Forging agreement within Japan’s diverse pro-revision camp on what to change, however, will be a struggle and getting a majority of voters to sign off in a referendum even tougher.
“It’s the first time to have two-thirds in both houses of parliament, but you can’t find any issue on which the two-thirds can agree,” said Gerry Curtis, professor emeritus at New York’s Columbia University.
Some in financial markets worry a focus on the constitution would drain attention from the economy, but Abe promised on Monday to craft a large stimulus package.
Details of the scale and financing of the package remain unclear, though Abe pledged to take “broad, bold” measures to support the economy on June 1 as he announced a delay to a planned sales-tax increase. Abe said that Tuesday he will order ministers to begin compiling the stimulus package. One of his advisers has said that should be 20 trillion yen ($199 billion) in the current fiscal year.
Doubts about Abe’s policies persist even though his ruling bloc won big in terms of the number of seats. Many voters felt they had no other option, given memories of the main opposition Democratic Party’s rocky 2009-2012 rule. Others stayed home.
Surveys show many Japanese voters are wary of changing the constitution’s war-renouncing Article 9, which advocates see as the source of Japan’s post-war peace and democracy. Conservatives see it as a symbol of humiliating defeat.
If taken literally, Article 9 bans the maintenance of armed forces. Successive governments have interpreted it to allow a military for self-defence, a concept Abe last year stretched to allow Japan’s military to aid friendly nations under attack.
Formal revision of Article 9 would likely be largely symbolic - though nonetheless historic.
Convincing the Komeito party, the dovish junior partner in Abe’s LDP-led coalition, to agree would be challenging.
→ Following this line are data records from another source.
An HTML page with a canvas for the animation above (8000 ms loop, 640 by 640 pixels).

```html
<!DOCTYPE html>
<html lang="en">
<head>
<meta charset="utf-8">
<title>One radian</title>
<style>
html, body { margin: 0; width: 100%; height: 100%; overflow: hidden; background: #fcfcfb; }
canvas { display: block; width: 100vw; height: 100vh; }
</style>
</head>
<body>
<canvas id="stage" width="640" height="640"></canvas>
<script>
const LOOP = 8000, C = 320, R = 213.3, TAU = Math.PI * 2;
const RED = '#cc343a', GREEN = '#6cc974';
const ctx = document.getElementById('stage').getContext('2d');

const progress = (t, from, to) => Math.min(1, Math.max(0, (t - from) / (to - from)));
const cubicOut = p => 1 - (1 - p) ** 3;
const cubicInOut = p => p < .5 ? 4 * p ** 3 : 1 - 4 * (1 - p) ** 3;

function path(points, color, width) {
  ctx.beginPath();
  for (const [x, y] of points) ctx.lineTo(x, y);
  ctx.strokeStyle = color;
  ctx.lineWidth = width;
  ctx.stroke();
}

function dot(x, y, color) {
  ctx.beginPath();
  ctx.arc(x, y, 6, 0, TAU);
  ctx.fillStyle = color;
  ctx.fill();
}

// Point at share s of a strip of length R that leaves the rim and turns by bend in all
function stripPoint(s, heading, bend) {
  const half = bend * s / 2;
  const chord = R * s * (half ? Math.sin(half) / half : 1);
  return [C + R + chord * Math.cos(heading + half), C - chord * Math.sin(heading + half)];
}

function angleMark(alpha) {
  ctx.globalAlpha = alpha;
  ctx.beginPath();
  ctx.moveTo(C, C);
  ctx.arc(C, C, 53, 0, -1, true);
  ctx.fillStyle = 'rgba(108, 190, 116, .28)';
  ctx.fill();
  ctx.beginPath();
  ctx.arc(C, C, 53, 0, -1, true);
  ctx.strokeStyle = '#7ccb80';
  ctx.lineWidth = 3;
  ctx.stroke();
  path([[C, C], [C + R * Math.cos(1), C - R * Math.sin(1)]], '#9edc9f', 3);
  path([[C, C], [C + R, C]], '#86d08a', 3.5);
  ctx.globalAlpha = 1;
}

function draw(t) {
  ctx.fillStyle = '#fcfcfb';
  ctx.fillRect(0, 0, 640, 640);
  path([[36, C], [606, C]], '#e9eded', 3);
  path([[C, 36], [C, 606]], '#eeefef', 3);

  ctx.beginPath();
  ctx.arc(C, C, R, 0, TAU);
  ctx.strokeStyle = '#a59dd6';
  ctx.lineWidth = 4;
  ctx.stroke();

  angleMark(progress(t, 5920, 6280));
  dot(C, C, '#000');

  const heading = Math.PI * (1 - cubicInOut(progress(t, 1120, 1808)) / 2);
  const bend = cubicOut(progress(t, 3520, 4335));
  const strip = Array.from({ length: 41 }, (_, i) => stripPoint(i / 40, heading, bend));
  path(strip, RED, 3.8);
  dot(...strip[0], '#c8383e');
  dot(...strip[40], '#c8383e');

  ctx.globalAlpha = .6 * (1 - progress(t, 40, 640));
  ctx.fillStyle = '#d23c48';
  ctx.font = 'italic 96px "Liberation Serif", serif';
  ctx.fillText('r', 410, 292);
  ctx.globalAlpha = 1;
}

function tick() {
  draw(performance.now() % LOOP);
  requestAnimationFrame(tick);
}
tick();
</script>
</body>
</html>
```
The pro-revision camp might therefore tackle another amendment first.
One possibility is a clause giving the government more power in a national emergency, a move critics say would curtail civil rights.
Another option, floated by the Komeito, would be to add an environmental protection clause. That less contentious step would nonetheless break the political taboo on revision.
It is unclear whether that would satisfy Abe’s political base.
“Conservatives see the constitution as emasculating the nation,” said Jeffrey Kingston, director of Asian studies at Temple University in Tokyo.
“If I’m in his camp, I’m thinking, this may be my best shot.”
Additional reporting by Kyodo and Bloomberg